- Outside services (if applicable)
- A method to “relieve” the schedule
The term “resource” can sometimes be confused as “machines” in manufacturing production schedule templates. This is not always the case. It could be a department, a machine, a group of machines, a person, or a combination of all these. At the end of the day, resources define your capacity, which is the amount of time you have available to perform work using the resource. Your template should specify the number of machines you have, the number of people you need to operate those machines, and the shifts those resources are available (if you run more than one shift).
This one is pretty simple. Your template should account for time. Your exact definition of time depends on your environment. Some people schedule in terms of minutes, others in terms of weeks, months, or years. This is highly dependent on your product. The time it takes to build bolts is vastly different from a battleship.
A lot of people have difficulty scheduling because you can exert a fair amount of control over your internal resources, but when materials are brought in to the equation, things become more difficult. Your template should take in to account that material is needed at a particular operation if applicable. If you have available capacity and time, but no material, you have a problem. Capacity and materials need to be scheduled concurrently.

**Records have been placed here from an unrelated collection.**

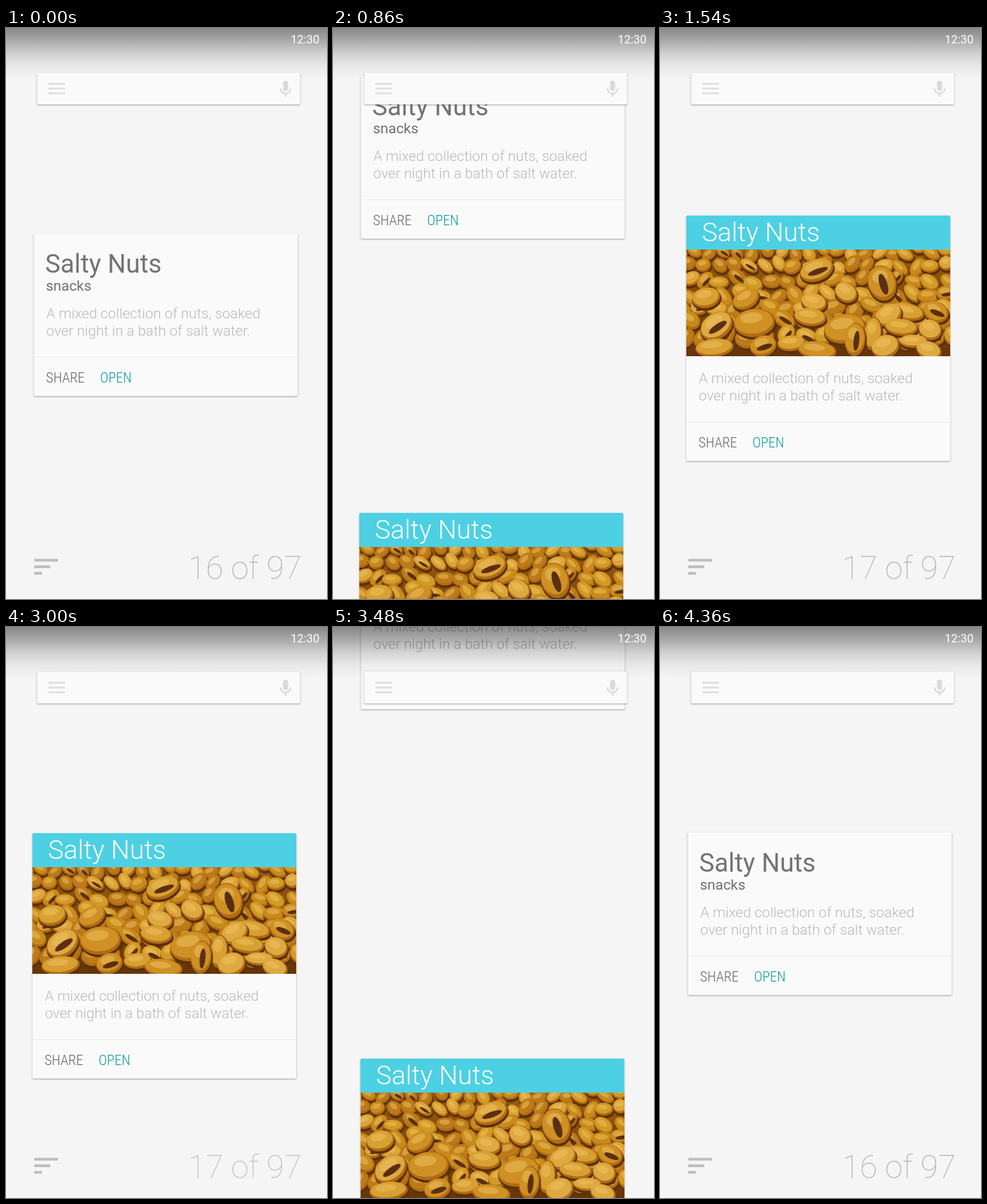
An HTML page with a canvas that plays this animation: 500 by 889 pixels, repeating every 4.9 s.

```html
<!DOCTYPE html>
<html lang="en">
<head>
<meta charset="utf-8">
<title>Card list</title>
<style>
  html, body { margin: 0; width: 100%; height: 100%; overflow: hidden; background: #f5f5f5; }
  canvas { display: block; width: 100%; height: 100%; }
</style>
</head>
<body>
<canvas id="stage" width="500" height="889"></canvas>
<script>
const W = 500, H = 889, LOOP = 4900, STEP = 40;
const UP_STEPS = 26, DOWN_STEPS = 35, FADE_STEPS = 5;
const ctx = document.getElementById('stage').getContext('2d');
const clamp = (v, lo, hi) => Math.min(hi, Math.max(lo, v));

const SANS = 'Roboto, sans-serif';
const NARROW = '"Roboto Condensed", Roboto, sans-serif';

function widthIn(family) {
  ctx.font = `300 22px ${family}`;
  return ctx.measureText('SHARE').width;
}
// Narrow the button face only where no condensed cut is installed.
const squeeze = widthIn(NARROW) < widthIn(SANS) - 2 ? 1 : 0.85;

function text(str, x, y, size, weight, color, align = 'left') {
  ctx.font = `${weight} ${size}px ${SANS}`;
  ctx.fillStyle = color;
  ctx.textAlign = align;
  ctx.fillText(str, x, y);
}

function button(str, x, y, color) {
  ctx.save();
  ctx.translate(x, y);
  ctx.scale(squeeze, 1);
  ctx.font = `300 22px ${NARROW}`;
  ctx.textAlign = 'left';
  ctx.fillStyle = color;
  ctx.fillText(str, 0, 0);
  ctx.restore();
}

function rect(x, y, w, h, color) {
  ctx.fillStyle = color;
  ctx.fillRect(x, y, w, h);
}

function panel(x, y, w, h) {
  ctx.save();
  ctx.shadowColor = 'rgba(0,0,0,.36)';
  ctx.shadowBlur = 2.5;
  ctx.shadowOffsetY = 1;
  ctx.fillStyle = '#fafafa';
  ctx.beginPath();
  ctx.roundRect(x, y, w, h, 1.5);
  ctx.fill();
  ctx.restore();
}

function makePhoto(w, h) {
  const pic = document.createElement('canvas');
  pic.width = w;
  pic.height = h;
  const p = pic.getContext('2d');
  let seed = 11;
  const rnd = () => (seed = (seed * 16807) % 2147483647) / 2147483647;

  const oval = (x, y, rx, ry, turn, color) => {
    p.fillStyle = color;
    p.beginPath();
    p.ellipse(x, y, rx, ry, turn, 0, Math.PI * 2);
    p.fill();
  };
  const nut = (x, y, rx, ry, turn, tone, split) => {
    oval(x + 1, y + 3, rx + 1, ry + 1, turn, '#5c300a');
    oval(x, y, rx, ry, turn, '#b06c14');
    oval(x - 1, y - 2, rx * 0.93, ry * 0.86, turn, tone);
    oval(x - rx * 0.15, y - ry * 0.35, rx * 0.55, ry * 0.38, turn, 'rgba(240,196,98,.5)');
    if (split) {
      const wide = rx > ry;
      oval(x + 2, y + 2, rx * (wide ? 0.6 : 0.28), ry * (wide ? 0.26 : 0.6), turn, '#5a2f12');
    }
  };

  const back = p.createLinearGradient(0, 0, 0, h);
  back.addColorStop(0, '#9a5c10');
  back.addColorStop(1, '#663508');
  p.fillStyle = back;
  p.fillRect(0, 0, w, h);

  const tones = ['#c98a1c', '#d39a26', '#bd7a18', '#dca438'];
  for (let row = 0; row < 7; row++) {
    const size = 11 + row * 0.9;
    for (let x = rnd() * 18 - 8; x < w + 10; x += size * (1.6 + rnd() * 0.7)) {
      nut(x, row * 22 + rnd() * 12 - 2, size * (0.95 + rnd() * 0.4), size * (0.7 + rnd() * 0.25),
        rnd() * 2 - 1, tones[Math.floor(rnd() * 4)], rnd() < 0.2);
    }
  }

  // x, y, half width, half height, turn
  const front = [
    [203, 32, 27, 17, -.35], [305, 52, 22, 28, -.3], [249, 67, 18, 15, .5],
    [31, 75, 22, 16, -.2], [93, 77, 22, 15, -.5], [199, 82, 20, 14, .2],
    [344, 97, 27, 13, .2], [389, 97, 20, 16, .4], [315, 102, 22, 16, -.5],
    [193, 105, 25, 14, .1], [106, 114, 32, 22, -.1], [47, 119, 27, 20, -.6],
    [335, 121, 26, 13, .1], [247, 123, 33, 23, -.2], [380, 125, 18, 16, .3],
    [291, 131, 13, 26, .1], [263, 140, 16, 26, .1], [354, 143, 22, 10, 0],
    [164, 146, 22, 12, -.1], [120, 150, 21, 16, -.3], [310, 151, 22, 18, -.3],
    [44, 153, 30, 14, -.1], [204, 157, 30, 14, .1], [378, 157, 20, 14, .3]
  ];
  const splits = new Set([0, 1, 7, 11, 16, 19]);
  front.forEach((n, i) => nut(...n, ['#d8a032', '#cf9024', '#dea941'][i % 3], splits.has(i)));
  return pic;
}
const photo = makePhoto(411, 166);

// Description, divider and buttons share one layout on both cards.
function cardBody(x, y, bodyY, lineY) {
  text('A mixed collection of nuts, soaked', x + 19.3, y + bodyY, 22.4, 300, '#b9b9b9');
  text('over night in a bath of salt water.', x + 19.3, y + bodyY + 27, 22.4, 300, '#b9b9b9');
  rect(x, y + lineY, 411, 1, '#e9e9e9');
  button('SHARE', x + 18.8, y + lineY + 39.5, '#666');
  button('OPEN', x + 103, y + lineY + 39.5, '#0b9aa2');
}

function textCard(x, y) {
  panel(x, y, 411, 253);
  text('Salty Nuts', x + 17.5, y + 60.5, 40, 400, '#737373');
  text('snacks', x + 18.8, y + 89, 22.4, 400, '#707070');
  cardBody(x, y, 132, 192);
}

function photoCard(x, y) {
  panel(x, y, 411, 382);
  ctx.fillStyle = '#4dd0e3';
  ctx.beginPath();
  ctx.roundRect(x, y, 411, 53.5, [1.5, 1.5, 0, 0]);
  ctx.fill();
  text('Salty Nuts', x + 24.3, y + 40, 41, 300, '#fff');
  ctx.drawImage(photo, x, y + 53);
  cardBody(x, y, 261, 321);
}

function footer(label, alpha) {
  [37, 25, 12].forEach((w, i) => rect(44, 826.5 + i * 10.2, w, 4.2, '#bdbdbd'));
  ctx.globalAlpha = alpha;
  text(label, 460.5, 858, 50, 100, '#b0b0b0', 'right');
  ctx.globalAlpha = 1;
}

function statusShade() {
  const g = ctx.createLinearGradient(0, 0, 0, 80);
  g.addColorStop(0, 'rgba(0,0,0,.45)');
  g.addColorStop(0.25, 'rgba(0,0,0,.31)');
  g.addColorStop(0.5, 'rgba(0,0,0,.15)');
  g.addColorStop(0.75, 'rgba(0,0,0,.05)');
  g.addColorStop(1, 'rgba(0,0,0,0)');
  rect(0, 0, W, 80, g);
  text('12:30', 488.3, 23.5, 18, 400, '#fff', 'right');
}

function searchBar() {
  panel(48.5, 70, 409.5, 49);
  for (let i = 0; i < 3; i++) rect(66, 85.5 + i * 7.4, 26, 2.8, '#dedede');
  ctx.fillStyle = ctx.strokeStyle = '#dadada';
  ctx.beginPath();
  ctx.roundRect(431.5, 82, 8, 16, 4);
  ctx.fill();
  ctx.lineWidth = 2.3;
  ctx.beginPath();
  ctx.arc(435.5, 94, 8, 0, Math.PI);
  ctx.stroke();
  rect(434.2, 102, 2.6, 5, '#dadada');
}

function stepsSince(t, start, count) {
  return clamp(Math.floor((t - start) / STEP) + 1, 0, count);
}

function draw(t) {
  const up = stepsSince(t, 540, UP_STEPS);
  const down = stepsSince(t, 3000, DOWN_STEPS);
  const lift = 708 * up / UP_STEPS;
  const textY = Math.round(320 - lift + 708 * down / DOWN_STEPS);
  const photoY = Math.round(1000 - lift + 1023 * down / DOWN_STEPS);

  const k = down || up;
  const fadeIn = down ? 17 : UP_STEPS - FADE_STEPS;
  const alpha = clamp(Math.max(1 - k / FADE_STEPS, (k - fadeIn) / FADE_STEPS), 0, 1);
  const index = up > 13 && down < 13 ? 17 : 16;

  rect(0, 0, W, H, '#f5f5f5');
  footer(`${index} of 97`, alpha);
  if (textY > -260) textCard(43.5, textY);
  if (photoY < H) photoCard(41 + down * 0.13, photoY);
  statusShade();
  searchBar();
}

const begin = performance.now();
function tick() {
  draw((performance.now() - begin) % LOOP);
  requestAnimationFrame(tick);
}
tick();
</script>
</body>
</html>
```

In some environments, work is performed within your four walls up to a particular point. Then the product is sent to external companies to have some other sort of work done. Plating and painting are typical services that manufacturing companies will send out. If you have both internal and external processes for a product, it should be part of your template. There should be a mechanism for tracking when the product needs to go out, when it is expected back, as well as the quantity expected.
A method to “relieve” the schedule
Think of your capacity as a sink and the work you send to the floor as water filling the sink. “Relieving” the schedule is basically your drain. The drain is a way of telling your template the amount of work that has been done and what remains from a scheduling perspective. There are different methods for capturing this reported production, but barcoding and mobile devices are the most popular and efficient ways.
Related: VISUAL ERP Scheduling Workshop
There are MUCH deeper discussions that can be had regarding scheduling and manufacturing production schedule templates overall. Scheduling is the heart and soul of any manufacturing company because it affects practically every department in an organization. There are very sophisticated tools available to manage production scheduling and we help companies leverage these tools to improve their performance every day. Would you like to talk with someone who has successfully deployed scheduling in a manufacturing environment? Click here to have a free consultation with our president, Jack Shannon.